Find out how many lines of the material contain the string "teal" and give only that figure.

===== EXTRACTED DATA =====

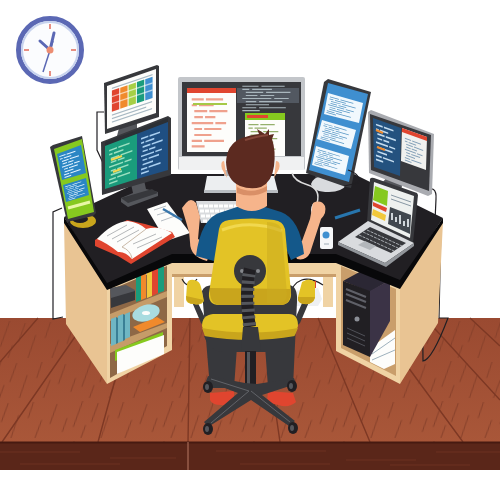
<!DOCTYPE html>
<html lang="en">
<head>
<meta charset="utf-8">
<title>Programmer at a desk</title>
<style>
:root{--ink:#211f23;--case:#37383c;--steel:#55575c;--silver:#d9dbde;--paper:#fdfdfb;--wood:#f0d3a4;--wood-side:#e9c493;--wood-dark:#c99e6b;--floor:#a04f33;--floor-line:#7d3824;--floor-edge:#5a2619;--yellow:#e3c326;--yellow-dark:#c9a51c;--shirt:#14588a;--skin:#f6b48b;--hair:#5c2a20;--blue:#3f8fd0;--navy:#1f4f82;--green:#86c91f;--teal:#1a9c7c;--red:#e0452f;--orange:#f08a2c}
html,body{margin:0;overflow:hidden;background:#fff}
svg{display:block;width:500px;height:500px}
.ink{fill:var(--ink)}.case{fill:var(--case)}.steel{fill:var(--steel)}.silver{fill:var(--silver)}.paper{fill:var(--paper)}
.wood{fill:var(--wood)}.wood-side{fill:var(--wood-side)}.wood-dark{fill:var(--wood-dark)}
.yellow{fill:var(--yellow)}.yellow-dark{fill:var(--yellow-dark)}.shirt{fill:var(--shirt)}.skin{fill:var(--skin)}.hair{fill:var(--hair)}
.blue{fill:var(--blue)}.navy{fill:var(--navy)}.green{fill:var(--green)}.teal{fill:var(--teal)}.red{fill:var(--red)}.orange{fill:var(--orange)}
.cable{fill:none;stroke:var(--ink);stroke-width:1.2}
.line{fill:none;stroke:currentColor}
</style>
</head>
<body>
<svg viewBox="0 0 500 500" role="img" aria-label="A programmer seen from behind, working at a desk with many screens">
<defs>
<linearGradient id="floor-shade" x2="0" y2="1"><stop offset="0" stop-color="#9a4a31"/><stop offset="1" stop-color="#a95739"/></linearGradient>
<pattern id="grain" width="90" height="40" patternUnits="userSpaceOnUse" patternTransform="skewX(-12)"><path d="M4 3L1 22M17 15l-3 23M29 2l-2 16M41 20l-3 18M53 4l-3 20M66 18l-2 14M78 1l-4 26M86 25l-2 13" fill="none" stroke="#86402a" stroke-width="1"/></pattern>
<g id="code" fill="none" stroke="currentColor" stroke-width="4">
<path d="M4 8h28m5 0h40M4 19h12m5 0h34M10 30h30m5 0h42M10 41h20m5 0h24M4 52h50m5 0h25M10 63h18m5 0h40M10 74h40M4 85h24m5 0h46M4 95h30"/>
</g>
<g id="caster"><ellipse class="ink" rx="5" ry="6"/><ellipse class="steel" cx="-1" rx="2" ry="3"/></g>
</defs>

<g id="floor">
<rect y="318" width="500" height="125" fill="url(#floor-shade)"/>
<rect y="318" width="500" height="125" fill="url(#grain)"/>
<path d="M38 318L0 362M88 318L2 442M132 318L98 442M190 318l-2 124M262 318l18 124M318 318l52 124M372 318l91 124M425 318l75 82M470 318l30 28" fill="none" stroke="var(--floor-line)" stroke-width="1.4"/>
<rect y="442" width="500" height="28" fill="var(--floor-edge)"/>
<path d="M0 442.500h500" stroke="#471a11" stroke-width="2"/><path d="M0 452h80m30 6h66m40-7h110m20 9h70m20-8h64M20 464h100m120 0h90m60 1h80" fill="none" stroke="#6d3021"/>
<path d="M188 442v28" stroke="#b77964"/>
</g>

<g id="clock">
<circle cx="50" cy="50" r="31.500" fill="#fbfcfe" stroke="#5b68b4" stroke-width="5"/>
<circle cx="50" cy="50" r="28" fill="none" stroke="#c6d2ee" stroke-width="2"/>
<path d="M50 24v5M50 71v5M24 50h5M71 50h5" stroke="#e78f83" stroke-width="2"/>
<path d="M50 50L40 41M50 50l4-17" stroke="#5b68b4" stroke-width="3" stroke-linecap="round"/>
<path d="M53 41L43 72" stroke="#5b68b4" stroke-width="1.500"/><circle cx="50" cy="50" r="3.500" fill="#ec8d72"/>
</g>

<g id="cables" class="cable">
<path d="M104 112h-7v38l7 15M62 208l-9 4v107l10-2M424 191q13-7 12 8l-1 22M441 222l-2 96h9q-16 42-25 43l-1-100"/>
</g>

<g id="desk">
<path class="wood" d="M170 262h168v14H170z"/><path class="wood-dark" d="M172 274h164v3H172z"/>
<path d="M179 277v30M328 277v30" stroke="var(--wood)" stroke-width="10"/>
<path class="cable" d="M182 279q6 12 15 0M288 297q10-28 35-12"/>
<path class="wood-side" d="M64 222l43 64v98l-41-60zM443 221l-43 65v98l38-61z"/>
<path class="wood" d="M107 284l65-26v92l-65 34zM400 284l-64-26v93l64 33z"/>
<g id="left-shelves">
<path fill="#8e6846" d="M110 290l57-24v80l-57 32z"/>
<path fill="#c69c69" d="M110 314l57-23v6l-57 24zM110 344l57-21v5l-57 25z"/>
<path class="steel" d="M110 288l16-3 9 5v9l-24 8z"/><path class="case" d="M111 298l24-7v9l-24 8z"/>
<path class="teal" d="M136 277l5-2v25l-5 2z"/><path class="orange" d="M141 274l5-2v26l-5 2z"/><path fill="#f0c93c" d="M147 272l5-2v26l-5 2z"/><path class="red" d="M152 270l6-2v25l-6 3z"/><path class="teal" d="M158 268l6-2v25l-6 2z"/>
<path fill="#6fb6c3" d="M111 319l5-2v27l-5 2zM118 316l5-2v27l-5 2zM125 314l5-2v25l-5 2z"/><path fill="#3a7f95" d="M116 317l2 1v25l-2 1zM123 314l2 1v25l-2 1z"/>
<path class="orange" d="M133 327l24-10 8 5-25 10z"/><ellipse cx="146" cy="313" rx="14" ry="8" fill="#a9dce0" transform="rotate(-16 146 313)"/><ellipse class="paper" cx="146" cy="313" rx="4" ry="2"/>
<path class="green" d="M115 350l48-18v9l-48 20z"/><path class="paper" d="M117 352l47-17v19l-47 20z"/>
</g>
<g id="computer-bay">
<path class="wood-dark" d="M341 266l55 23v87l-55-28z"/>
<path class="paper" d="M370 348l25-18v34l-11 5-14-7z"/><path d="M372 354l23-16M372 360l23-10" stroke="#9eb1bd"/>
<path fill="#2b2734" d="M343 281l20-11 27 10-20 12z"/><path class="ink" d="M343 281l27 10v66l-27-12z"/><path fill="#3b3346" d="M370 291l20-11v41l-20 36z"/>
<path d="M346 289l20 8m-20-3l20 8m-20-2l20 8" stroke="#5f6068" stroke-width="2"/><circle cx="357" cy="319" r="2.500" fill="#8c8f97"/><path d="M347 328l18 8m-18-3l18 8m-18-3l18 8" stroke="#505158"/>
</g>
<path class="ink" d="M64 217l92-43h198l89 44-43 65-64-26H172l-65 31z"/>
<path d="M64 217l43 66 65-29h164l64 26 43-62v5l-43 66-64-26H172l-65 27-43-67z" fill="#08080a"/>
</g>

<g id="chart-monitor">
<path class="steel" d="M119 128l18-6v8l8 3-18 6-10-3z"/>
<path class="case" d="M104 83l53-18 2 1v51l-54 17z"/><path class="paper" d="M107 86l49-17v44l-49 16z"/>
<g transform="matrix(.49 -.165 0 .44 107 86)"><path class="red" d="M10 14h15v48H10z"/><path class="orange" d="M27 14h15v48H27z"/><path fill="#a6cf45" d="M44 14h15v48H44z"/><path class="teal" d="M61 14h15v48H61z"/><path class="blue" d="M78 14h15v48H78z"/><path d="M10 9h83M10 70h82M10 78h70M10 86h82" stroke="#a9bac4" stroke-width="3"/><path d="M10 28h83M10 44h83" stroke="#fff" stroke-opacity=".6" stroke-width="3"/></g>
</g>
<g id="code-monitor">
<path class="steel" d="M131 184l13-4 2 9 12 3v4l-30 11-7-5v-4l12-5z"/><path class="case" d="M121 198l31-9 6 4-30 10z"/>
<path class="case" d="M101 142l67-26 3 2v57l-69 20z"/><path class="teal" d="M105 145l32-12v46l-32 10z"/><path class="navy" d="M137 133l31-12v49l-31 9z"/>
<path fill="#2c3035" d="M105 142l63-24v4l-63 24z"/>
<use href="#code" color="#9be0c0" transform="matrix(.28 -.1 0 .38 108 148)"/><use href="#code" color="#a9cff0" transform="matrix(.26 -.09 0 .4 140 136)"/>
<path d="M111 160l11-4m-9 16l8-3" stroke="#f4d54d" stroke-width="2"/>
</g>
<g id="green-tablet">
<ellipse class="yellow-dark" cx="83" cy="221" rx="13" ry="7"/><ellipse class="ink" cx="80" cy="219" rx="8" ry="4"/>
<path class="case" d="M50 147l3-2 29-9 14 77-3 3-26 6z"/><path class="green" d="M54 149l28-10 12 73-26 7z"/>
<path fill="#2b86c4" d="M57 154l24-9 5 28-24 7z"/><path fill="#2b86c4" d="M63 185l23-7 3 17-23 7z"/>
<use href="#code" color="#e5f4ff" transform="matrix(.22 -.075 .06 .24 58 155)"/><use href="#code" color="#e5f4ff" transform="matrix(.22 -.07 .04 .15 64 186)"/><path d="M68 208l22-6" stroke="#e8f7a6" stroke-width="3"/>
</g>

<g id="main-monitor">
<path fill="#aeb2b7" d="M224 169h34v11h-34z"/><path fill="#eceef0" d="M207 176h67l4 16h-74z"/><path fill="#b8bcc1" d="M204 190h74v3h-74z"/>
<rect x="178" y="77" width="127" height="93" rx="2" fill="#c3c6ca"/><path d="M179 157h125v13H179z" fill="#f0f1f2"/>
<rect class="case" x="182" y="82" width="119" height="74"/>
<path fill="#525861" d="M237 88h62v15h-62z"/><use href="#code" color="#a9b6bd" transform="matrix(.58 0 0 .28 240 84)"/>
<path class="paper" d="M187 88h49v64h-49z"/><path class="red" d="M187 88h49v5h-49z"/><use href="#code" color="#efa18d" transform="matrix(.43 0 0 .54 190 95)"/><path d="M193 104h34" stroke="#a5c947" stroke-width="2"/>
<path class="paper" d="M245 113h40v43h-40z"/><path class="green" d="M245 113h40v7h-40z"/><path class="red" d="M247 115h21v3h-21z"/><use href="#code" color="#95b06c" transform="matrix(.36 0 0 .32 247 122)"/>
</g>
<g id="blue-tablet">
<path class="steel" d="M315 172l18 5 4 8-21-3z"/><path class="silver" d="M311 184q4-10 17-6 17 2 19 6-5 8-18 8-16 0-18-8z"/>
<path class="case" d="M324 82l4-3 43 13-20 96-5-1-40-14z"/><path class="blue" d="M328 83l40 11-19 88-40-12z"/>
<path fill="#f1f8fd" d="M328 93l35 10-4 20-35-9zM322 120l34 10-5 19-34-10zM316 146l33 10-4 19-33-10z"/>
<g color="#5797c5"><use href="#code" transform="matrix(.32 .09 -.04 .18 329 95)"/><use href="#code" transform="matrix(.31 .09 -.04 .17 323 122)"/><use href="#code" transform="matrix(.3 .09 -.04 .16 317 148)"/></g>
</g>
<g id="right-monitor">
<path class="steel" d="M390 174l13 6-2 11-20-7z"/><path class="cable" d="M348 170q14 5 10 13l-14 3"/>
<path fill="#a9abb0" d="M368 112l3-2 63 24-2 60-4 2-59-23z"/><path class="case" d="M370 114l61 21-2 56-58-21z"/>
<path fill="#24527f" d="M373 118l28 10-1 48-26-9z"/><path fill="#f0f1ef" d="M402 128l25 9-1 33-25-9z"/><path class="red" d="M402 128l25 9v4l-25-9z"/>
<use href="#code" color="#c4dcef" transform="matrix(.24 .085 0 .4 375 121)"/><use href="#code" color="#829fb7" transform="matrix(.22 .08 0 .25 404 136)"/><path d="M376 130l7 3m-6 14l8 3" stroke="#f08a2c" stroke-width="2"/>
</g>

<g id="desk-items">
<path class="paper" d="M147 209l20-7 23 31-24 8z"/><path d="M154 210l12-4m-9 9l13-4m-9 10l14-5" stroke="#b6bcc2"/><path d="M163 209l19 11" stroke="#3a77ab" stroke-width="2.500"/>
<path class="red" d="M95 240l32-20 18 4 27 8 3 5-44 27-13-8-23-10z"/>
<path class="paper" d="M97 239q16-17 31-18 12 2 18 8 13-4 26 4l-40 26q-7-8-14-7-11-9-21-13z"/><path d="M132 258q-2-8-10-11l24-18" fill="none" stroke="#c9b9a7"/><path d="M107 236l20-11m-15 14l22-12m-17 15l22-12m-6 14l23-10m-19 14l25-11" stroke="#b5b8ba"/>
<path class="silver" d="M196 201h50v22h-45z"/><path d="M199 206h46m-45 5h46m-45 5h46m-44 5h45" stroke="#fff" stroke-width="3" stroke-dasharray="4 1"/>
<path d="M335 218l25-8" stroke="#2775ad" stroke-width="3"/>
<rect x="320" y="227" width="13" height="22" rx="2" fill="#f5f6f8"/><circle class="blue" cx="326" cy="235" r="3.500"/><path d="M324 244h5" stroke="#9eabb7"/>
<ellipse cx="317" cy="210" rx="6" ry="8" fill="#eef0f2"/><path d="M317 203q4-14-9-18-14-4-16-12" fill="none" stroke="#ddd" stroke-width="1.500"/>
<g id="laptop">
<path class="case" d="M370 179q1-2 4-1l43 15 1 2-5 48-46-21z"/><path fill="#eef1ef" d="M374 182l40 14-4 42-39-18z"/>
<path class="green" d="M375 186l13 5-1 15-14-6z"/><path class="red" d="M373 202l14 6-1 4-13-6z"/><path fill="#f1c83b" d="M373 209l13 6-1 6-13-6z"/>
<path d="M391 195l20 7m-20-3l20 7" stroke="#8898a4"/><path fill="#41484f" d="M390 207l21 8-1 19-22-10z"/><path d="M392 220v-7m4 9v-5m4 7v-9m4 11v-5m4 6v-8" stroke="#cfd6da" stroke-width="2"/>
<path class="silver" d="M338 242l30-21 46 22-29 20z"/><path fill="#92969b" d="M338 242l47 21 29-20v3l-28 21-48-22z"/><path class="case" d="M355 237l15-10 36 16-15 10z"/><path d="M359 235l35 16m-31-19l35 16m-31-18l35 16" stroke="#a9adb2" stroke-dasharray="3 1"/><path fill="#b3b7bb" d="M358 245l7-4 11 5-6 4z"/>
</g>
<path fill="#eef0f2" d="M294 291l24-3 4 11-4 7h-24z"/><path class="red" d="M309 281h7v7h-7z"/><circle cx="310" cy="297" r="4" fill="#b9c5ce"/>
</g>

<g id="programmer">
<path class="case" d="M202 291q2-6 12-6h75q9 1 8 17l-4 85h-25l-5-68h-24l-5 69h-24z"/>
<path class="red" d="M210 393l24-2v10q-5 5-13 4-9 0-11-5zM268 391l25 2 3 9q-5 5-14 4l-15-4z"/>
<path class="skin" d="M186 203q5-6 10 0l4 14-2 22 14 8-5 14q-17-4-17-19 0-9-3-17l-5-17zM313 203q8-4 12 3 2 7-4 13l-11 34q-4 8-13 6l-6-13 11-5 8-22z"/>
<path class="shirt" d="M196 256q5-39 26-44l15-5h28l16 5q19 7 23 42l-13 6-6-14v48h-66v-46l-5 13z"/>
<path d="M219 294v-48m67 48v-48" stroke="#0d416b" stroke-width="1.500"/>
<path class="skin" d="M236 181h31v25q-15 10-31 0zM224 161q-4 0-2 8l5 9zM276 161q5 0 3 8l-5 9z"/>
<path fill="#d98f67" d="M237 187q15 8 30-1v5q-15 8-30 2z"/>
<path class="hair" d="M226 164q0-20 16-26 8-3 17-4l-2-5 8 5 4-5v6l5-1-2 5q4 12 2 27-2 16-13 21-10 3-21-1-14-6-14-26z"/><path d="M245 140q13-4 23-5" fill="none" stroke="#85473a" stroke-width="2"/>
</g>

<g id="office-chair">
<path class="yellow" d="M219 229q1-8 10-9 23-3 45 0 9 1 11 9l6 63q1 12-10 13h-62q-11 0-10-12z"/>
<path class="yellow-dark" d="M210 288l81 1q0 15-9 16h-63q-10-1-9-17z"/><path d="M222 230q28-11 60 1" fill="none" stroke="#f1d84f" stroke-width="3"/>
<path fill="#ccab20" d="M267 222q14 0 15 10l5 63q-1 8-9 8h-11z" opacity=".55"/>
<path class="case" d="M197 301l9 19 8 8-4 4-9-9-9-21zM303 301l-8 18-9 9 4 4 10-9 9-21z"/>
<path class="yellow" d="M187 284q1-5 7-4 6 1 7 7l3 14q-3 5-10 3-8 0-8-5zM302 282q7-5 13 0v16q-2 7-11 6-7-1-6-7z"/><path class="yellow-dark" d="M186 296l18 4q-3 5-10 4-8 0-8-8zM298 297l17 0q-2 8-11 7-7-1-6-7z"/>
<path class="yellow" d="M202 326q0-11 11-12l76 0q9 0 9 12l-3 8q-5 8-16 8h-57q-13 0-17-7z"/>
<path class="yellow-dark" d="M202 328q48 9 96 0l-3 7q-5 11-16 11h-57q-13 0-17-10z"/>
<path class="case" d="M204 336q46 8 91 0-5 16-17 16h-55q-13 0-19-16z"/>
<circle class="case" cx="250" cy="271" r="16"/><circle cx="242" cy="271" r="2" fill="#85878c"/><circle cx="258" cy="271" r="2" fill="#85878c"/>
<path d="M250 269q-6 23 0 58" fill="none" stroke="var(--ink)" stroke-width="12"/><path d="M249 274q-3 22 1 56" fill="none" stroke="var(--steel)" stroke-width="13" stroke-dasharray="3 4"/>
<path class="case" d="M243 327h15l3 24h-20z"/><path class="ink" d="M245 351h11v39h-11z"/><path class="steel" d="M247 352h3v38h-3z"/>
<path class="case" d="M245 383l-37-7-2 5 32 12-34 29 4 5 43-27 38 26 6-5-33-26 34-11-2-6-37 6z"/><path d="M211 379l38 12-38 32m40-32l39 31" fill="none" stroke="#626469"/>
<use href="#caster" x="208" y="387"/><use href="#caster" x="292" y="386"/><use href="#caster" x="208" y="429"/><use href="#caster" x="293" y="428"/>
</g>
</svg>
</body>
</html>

=====

* _ANSWER TO THIS PROBLEM_
5